Collected data entries:
---------------

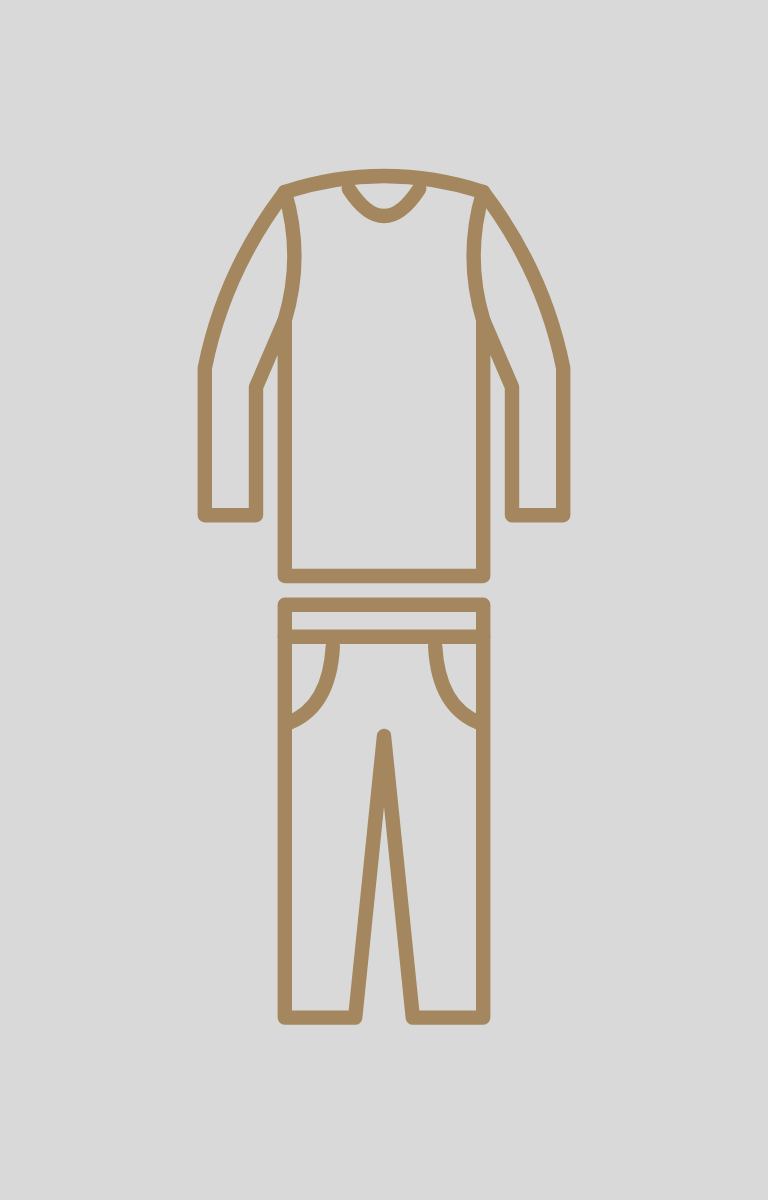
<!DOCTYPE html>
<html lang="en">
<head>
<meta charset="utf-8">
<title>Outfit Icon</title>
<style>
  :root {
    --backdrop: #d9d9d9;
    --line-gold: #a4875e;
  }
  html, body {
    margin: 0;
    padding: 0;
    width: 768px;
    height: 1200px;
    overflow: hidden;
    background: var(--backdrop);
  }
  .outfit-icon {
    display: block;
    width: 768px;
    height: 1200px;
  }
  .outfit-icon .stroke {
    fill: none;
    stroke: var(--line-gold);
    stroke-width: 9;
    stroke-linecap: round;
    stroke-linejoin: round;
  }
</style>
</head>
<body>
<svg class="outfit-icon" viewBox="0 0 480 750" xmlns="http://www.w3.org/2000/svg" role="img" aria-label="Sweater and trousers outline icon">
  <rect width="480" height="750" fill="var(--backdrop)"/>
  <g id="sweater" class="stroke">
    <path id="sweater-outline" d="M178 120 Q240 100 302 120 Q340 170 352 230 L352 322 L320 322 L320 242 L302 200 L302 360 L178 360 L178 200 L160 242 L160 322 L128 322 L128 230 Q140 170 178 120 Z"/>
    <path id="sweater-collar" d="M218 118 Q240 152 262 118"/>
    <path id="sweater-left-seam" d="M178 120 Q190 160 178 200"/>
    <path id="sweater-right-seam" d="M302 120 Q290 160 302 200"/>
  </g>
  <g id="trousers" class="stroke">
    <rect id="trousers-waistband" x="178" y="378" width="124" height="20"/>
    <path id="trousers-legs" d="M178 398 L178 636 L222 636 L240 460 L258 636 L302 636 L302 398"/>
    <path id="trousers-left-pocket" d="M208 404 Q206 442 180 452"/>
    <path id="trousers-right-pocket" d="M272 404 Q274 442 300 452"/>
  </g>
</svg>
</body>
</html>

---------------

Identify every line above that includes the word "width", and show those lines.

__Solution to this task__
    width: 768px;
    width: 768px;
    stroke-width: 9;
  <rect width="480" height="750" fill="var(--backdrop)"/>
    <rect id="trousers-waistband" x="178" y="378" width="124" height="20"/>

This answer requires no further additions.